Task inputs:
+-------+

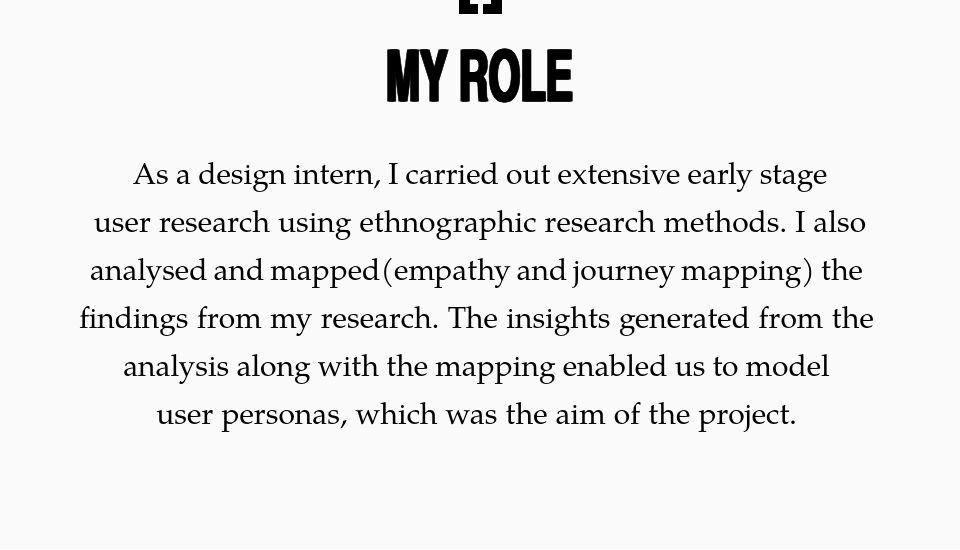
<!DOCTYPE html>
<html lang="en">
<head>
<meta charset="utf-8">
<title>My Role</title>
<style>
  :root {
    --paper: #fafafa;
    --edge: #ffffff;
    --ink: #000000;
    --display: "TeX Gyre Heros Cn", "Liberation Sans", sans-serif;
    --body: "TeX Gyre Pagella", "Noto Serif", serif;
  }
  * { box-sizing: border-box; margin: 0; padding: 0; }
  html, body { width: 960px; height: 550px; overflow: hidden; }
  body { background: var(--paper); color: var(--ink); }
  .role {
    display: flex;
    flex-direction: column;
    align-items: center;
    width: 960px;
    height: 550px;
    border-bottom: 1px solid var(--edge);
  }
  .bracket-icon { display: block; flex: none; width: 44px; height: 14px; fill: var(--ink); margin-left: 1px; }
  .title { flex: none; width: 960px; height: 122px; }
  .title svg { display: block; width: 960px; height: 122px; }
  .title text {
    font: 700 71px var(--display);
    fill: var(--ink);
    stroke: var(--ink);
    stroke-width: 0.8px;
  }
  .summary {
    flex: none;
    width: 960px;
    font-family: var(--body);
    font-size: 30px;
    line-height: 0;
    text-align: center;
    white-space: nowrap;
  }
  .line { display: block; height: 48px; word-spacing: var(--gap, 0); }
  /* Sets every baseline on the 48px grid */
  .line::before { content: ""; display: inline-block; height: 48px; }
  .line.hang { padding-right: 7px; }
</style>
</head>
<body>
<main class="role">
  <svg class="bracket-icon" viewBox="0 0 44 14" aria-hidden="true">
    <path d="M0 0H11V4H19V14H0Z"/>
    <path d="M43 0H32V4H24V14H43Z"/>
  </svg>
  <h1 class="title" aria-label="My Role">
    <svg viewBox="0 14 960 122" aria-hidden="true">
      <defs>
        <text id="heading" x="386" y="100.5" textLength="187" lengthAdjust="spacingAndGlyphs">MY ROLE</text>
      </defs>
      <use href="#heading" x="-1.2"/>
      <use href="#heading"/>
      <use href="#heading" x="1.2"/>
    </svg>
  </h1>
  <p class="summary">
    <span class="line" style="--gap:-0.3px">As a design intern, I carried out extensive early stage</span>
    <span class="line" style="--gap:0.6px">user research using ethnographic research methods. I also</span>
    <span class="line hang" style="--gap:-1.6px">analysed and mapped(empathy and journey mapping) the</span>
    <span class="line hang" style="--gap:1px">findings from my research. The insights generated from the</span>
    <span class="line hang" style="--gap:-0.4px">analysis along with the mapping enabled us to model</span>
    <span class="line hang" style="--gap:0.6px">user personas, which was the aim of the project.</span>
  </p>
</main>
</body>
</html>
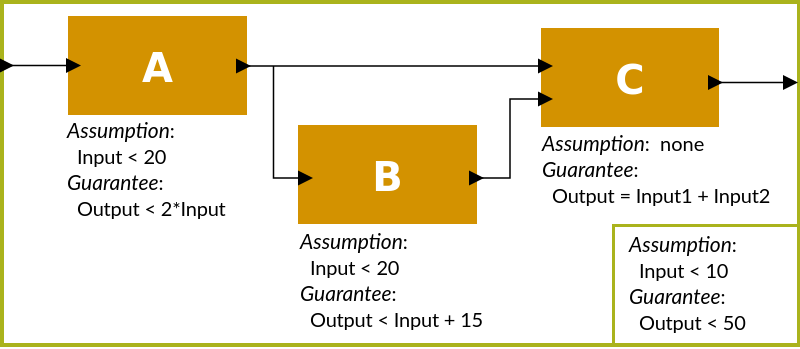
<!DOCTYPE html>
<html lang="en">
<head>
<meta charset="utf-8">
<title>Component contracts</title>
<style>
:root { --frame: #aab31c; --block: #d39200; --ink: #000; --paper: #fff; }
* { box-sizing: border-box; margin: 0; }
body { width: 800px; height: 349px; overflow: hidden; background: var(--paper); }
.diagram { position: relative; width: 800px; height: 349px; overflow: hidden; color: var(--ink); font: 20px/26px Lato, "Open Sans", sans-serif; }
.system { position: absolute; left: 0; top: 0; width: 800px; height: 347px; border: 4px solid var(--frame); border-right-width: 3px; }
.block { position: absolute; width: 179px; height: 99px; padding-top: 4px; display: flex; align-items: center; justify-content: center; background: var(--block); color: var(--paper); font: bold 40px/1 "DejaVu Sans", "Open Sans", sans-serif; }
.block-a { left: 68px; top: 16px; }
.block-b { left: 298px; top: 125px; }
.block-c { left: 541px; top: 28px; width: 178px; }
.contract { position: absolute; display: flex; flex-direction: column; }
.contract dt, .contract dd { height: 26px; white-space: pre; }
.contract dt { font-size: 21px; font-style: italic; }
.contract dt span { font-size: 20px; font-style: normal; }
.contract dd { padding-left: 10px; letter-spacing: -0.2px; }
.contract-a { left: 67px; top: 117px; }
.contract-b { left: 300px; top: 228px; }
.contract-c { left: 542px; top: 130px; }
.contract-system { left: 612px; top: 224px; width: 188px; height: 123px; padding: 4px 0 0 14px; border: 3px solid var(--frame); border-bottom-width: 4px; }
.wires { position: absolute; left: 0; top: 0; }
.wires path { fill: none; stroke: var(--ink); stroke-width: 1.5; }
.wires use { fill: var(--ink); }
</style>
</head>
<body>
<main class="diagram">
  <div class="system"></div>

  <div class="block block-a">A</div>
  <div class="block block-b">B</div>
  <div class="block block-c">C</div>

  <dl class="contract contract-a">
    <dt>Assumption<span>:</span></dt><dd>Input &lt; 20</dd>
    <dt>Guarantee<span>:</span></dt><dd>Output &lt; 2*Input</dd>
  </dl>
  <dl class="contract contract-b">
    <dt>Assumption<span>:</span></dt><dd>Input &lt; 20</dd>
    <dt>Guarantee<span>:</span></dt><dd>Output &lt; Input + 15</dd>
  </dl>
  <dl class="contract contract-c">
    <dt>Assumption<span>:  none</span></dt>
    <dt>Guarantee<span>:</span></dt><dd>Output = Input1 + Input2</dd>
  </dl>
  <dl class="contract contract-system">
    <dt>Assumption<span>:</span></dt><dd>Input &lt; 10</dd>
    <dt>Guarantee<span>:</span></dt><dd>Output &lt; 50</dd>
  </dl>

  <svg class="wires" width="800" height="349" viewBox="0 0 800 349" aria-hidden="true">
    <defs><polygon id="port" points="0,-7.5 15,0 0,7.5"/></defs>
    <path d="M10 65.5H70M246 66H542M273.5 66V178H302M480 178H510V99H542M720 82.5H786"/>
    <use href="#port" x="-1" y="65.5"/>
    <use href="#port" x="66" y="65.5"/>
    <use href="#port" x="236" y="66"/>
    <use href="#port" x="538" y="66"/>
    <use href="#port" x="298" y="178"/>
    <use href="#port" x="469" y="178"/>
    <use href="#port" x="538" y="99"/>
    <use href="#port" x="708" y="82.5"/>
    <use href="#port" x="783" y="82.5"/>
  </svg>
</main>
</body>
</html>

+-------+

What to work on: Only the lines of the listing above from the one with "of the project.</span>" through the one with "hidden; background: var(--paper);" should be output, exactly, with both ends kept and pictures left out.

Your solution:
    <span class="line hang" style="--gap:0.6px">user personas, which was the aim of the project.</span>
  </p>
</main>
</body>
</html>
<!DOCTYPE html>
<html lang="en">
<head>
<meta charset="utf-8">
<title>Component contracts</title>
<style>
:root { --frame: #aab31c; --block: #d39200; --ink: #000; --paper: #fff; }
* { box-sizing: border-box; margin: 0; }
body { width: 800px; height: 349px; overflow: hidden; background: var(--paper); }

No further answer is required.